Submitted for consideration July 2018; accepted for publication in revised form April 2019.

Disclosure: E.A. is a consultant for Medtronic.

M.B. received a personal award from the College of Physician and Surgeons of Ancona, Italy. O.Ö.B. was supported by the Swedish Heart-Lung Foundation, the Crafoords Foundation, Märta Winklers Stiftelse and Thorsten Westerströms Stiftelse, ALF Grants Region Skåne. V.T. received an intramural grant from the Aurora Research Institute (Milwaukee, WI) in support of this project.

Eric Adler and Vinay Thohan contributed equally to this work.

Supplemental digital content is available for this article. Direct URL citations appear in the printed text, and links to the digital files are provided in the HTML and PDF versions of this article on the journal’s Web site (www.asaiojournal.com).

Correspondence: Vinay Thohan, MD, Aurora Cardiovascular Services, Aurora St. Luke’s Medical Center, 2801 W. Kinnickinnic River Parkway, Milwaukee, WI 53215. Email: publishing112@aurora.org.

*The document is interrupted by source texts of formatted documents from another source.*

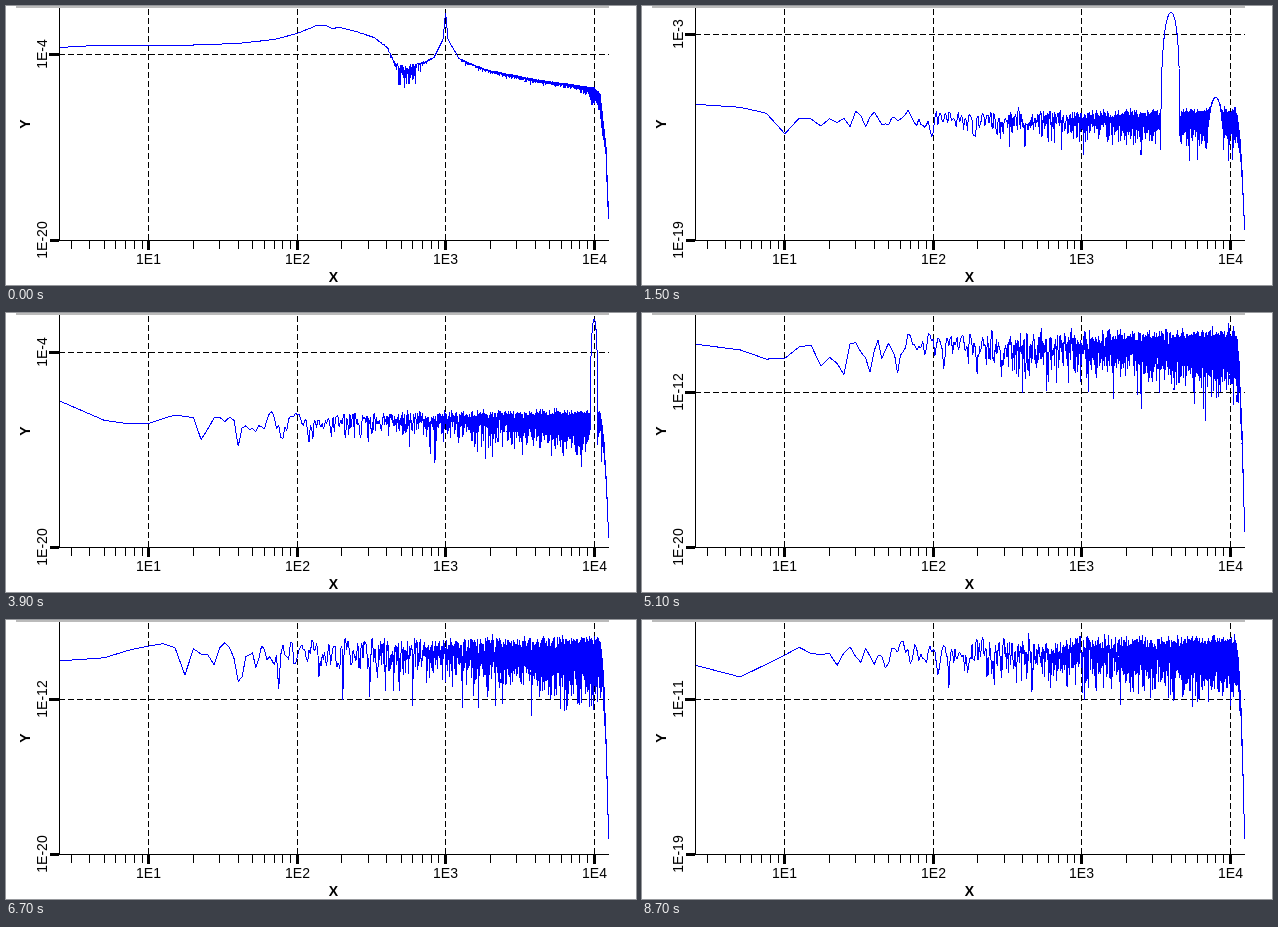
Recreate the animation shown at these times as an HTML page. Size 630 by 279 pixels, loop 9.2 s.

```html
<!DOCTYPE html>
<html lang="en">
<head>
<meta charset="utf-8">
<title>Spectrum sweep</title>
<style>
html, body { margin: 0; width: 100%; height: 100%; overflow: hidden; background: #fff; }
svg { display: block; width: 630px; height: 279px; }
text { font: 14px "Liberation Sans", Arial, sans-serif; font-kerning: none; text-anchor: middle; fill: #000; }
.bold { font-weight: bold; }
path, line, rect { shape-rendering: crispEdges; }
path, line { fill: none; stroke: #000; stroke-width: 1; }
.dash { stroke-dasharray: 6 3; }
.thick { stroke-width: 3; }
#curve { stroke: #00f; stroke-linejoin: bevel; }
</style>
</head>
<body>
<svg viewBox="0 0 630 279">
  <rect x="10" y="0" width="593" height="2" fill="#bbb"/>
  <g id="fixed"></g>
  <line id="grid" class="dash" x1="53" x2="603"/>
  <line id="tick" class="thick" x1="43" x2="53"/>
  <path id="curve"/>
  <path d="M53.5 2V234.5H603"/>
  <text id="hi"></text>
  <text id="lo"></text>
  <text class="bold" x="327.5" y="276">X</text>
  <text class="bold" transform="translate(24 118) rotate(-90)">Y</text>
</svg>
<script>
const TOP = 2, BASE = 234, LOOP = 9200, BINS = 5000, STEP = 2.5, CUTOFF = 10800, NYQUIST = BINS * STEP;
const $ = id => document.getElementById(id);
const xOf = hz => 53.5 + 148.42 * Math.log10(hz / STEP);

// each view spans whole decades, from its lowest to its highest exponent
const lows = [20, 19, 20, 20, 19, 20, 19, 21, 20, 20, 20, 20, 19, 20, 19, 19, 19, 20, 20, 20, 19, 20, 19];
const views = lows.map((n, i) => {
  const lo = -n;
  const top = i === 0 ? 0 : i < 12 ? -1 : i === 12 ? -5 : i < 19 ? -8 : -7;
  const perDecade = (BASE - TOP) / (top - lo);
  const span = top - lo > 16 ? 16 : 8;
  return {
    lo, hi: lo + span, perDecade,
    gridY: Math.round(BASE - span * perDecade),
    start: i < 4 ? [0, 200, 700, 1000][i] : 1500 + 400 * (i - 4),
    tone: 1000 * Math.max(1, i),
    level: i < 19 ? -9.5 : -8.5
  };
});

function random(seed) {
  let s = seed;
  return () => {
    s = s + 0x6D2B79F5 | 0;
    let t = Math.imul(s ^ s >>> 15, 1 | s);
    t = t + Math.imul(t ^ t >>> 7, 61 | t) ^ t;
    return ((t ^ t >>> 14) >>> 0) / 4294967296;
  };
}

// log power of windowed white noise: neighbouring bins blend
function noise(seed) {
  const rnd = random(seed);
  const gauss = () => {
    const r = Math.sqrt(-2 * Math.log(1 - rnd())), q = 2 * Math.PI * rnd();
    return [r * Math.cos(q), r * Math.sin(q)];
  };
  let a = gauss(), b = gauss();
  return () => {
    const c = gauss();
    const part = n => (a[n] + c[n]) / 2 + b[n];
    const power = (part(0) ** 2 + part(1) ** 2) / 3;
    a = b; b = c;
    return Math.max(-4, Math.log10(power));
  };
}

function lobe(hz, centre, width, peak) {
  const u = Math.abs(hz - centre) / width;
  return u < 1 ? 10 ** (peak + 6 * Math.log10(Math.cos(u * Math.PI / 2))) : 0;
}

function toneY(view, k, n) {
  const hz = k * STEP, { tone, level, lo } = view;
  const edge = Math.max(0, (hz - CUTOFF) / (NYQUIST - CUTOFF));
  let power = 10 ** (level + n * (1 - edge));
  if (tone < NYQUIST) {
    power *= 10 ** (1.2 / k ** 1.5);
    power += lobe(hz, tone, 600, -1.3) + lobe(hz, 2 * tone, 1200, -7.9);
  }
  const drop = (level - lo - .8) * edge ** 2.2;
  return BASE + .5 - (Math.log10(power) - drop - lo) * view.perDecade;
}

// outline of the opening transient
const outline = [
  [53, 41], [98, 38.5], [187, 38.5], [232, 37], [268, 33], [291, 27], [312, 18.5], [319, 18.5],
  [327, 22.5], [332, 20.5], [350, 25], [368, 31], [382, 41], [389, 57], [410, 58], [428, 51],
  [437, 33], [439.6, 6], [442, 33], [453, 52], [480, 63], [530, 73], [588, 81], [594, 87],
  [600, 140], [603, 222]
];

function transientY(x, n) {
  const j = outline.findIndex(p => p[0] >= x);
  const [x0, y0] = outline[Math.max(0, j - 1)], [x1, y1] = outline[j];
  const bump = (mid, width) => Math.exp(-(((x - mid) / width) ** 2));
  const size = 11 * bump(402, 14) + 5 * bump(592, 12) + (x > 455 ? 1.6 : 0);
  return y0 + (y1 - y0) * (x - x0) / (x1 - x0) + .5 + Math.max(0, .3 - n) * size;
}

function spectrum(view, i) {
  const next = noise(977 * i + 31);
  let d = "";
  for (let k = 1; k <= BINS; k++) {
    const x = xOf(k * STEP), n = next();
    const y = i ? toneY(view, k, n) : transientY(x, n);
    d += (k > 1 ? "L" : "M") + x.toFixed(1) + " " + Math.max(3, Math.min(232.5, y)).toFixed(1);
  }
  return d;
}

function drawFixed() {
  let out = `<line class="thick" x1="44" x2="53" y1="234.5" y2="234.5"/>`;
  for (let n = 0; n < 5; n++) {
    for (let m = 1; m < 10; m++) {
      const hz = m * 10 ** n;
      if (hz < STEP || hz > NYQUIST) continue;
      const x = Math.floor(xOf(hz)) + .5;
      if (m > 1) out += `<line x1="${x}" x2="${x}" y1="235" y2="243"/>`;
      else out += `<line class="dash" x1="${x}" x2="${x}" y1="234" y2="2"/>` +
        `<line class="thick" x1="${x}" x2="${x}" y1="235" y2="244"/>` +
        `<text x="${x}" y="258">1E${n}</text>`;
    }
  }
  $("fixed").innerHTML = out;
}

function label(id, exp, y) {
  $(id).textContent = "1E" + exp;
  $(id).setAttribute("transform", `translate(41 ${y}) rotate(-90)`);
}

function show(i) {
  const { lo, hi, gridY } = views[i];
  for (const id of ["grid", "tick"])
    for (const end of ["y1", "y2"]) $(id).setAttribute(end, gridY + .5);
  label("hi", hi, gridY);
  label("lo", lo, BASE);
  $("curve").setAttribute("d", curves[i]);
}

const t0 = performance.now();
drawFixed();
const curves = views.map(spectrum);
let shown = -1;

function frame() {
  const t = Math.max(0, performance.now() - t0) % LOOP;
  const i = views.filter(v => v.start <= t).length - 1;
  if (i !== shown) show(shown = i);
  requestAnimationFrame(frame);
}
frame();
</script>
</body>
</html>
```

Copyright © 2019 by the American Society for Artificial Internal Organs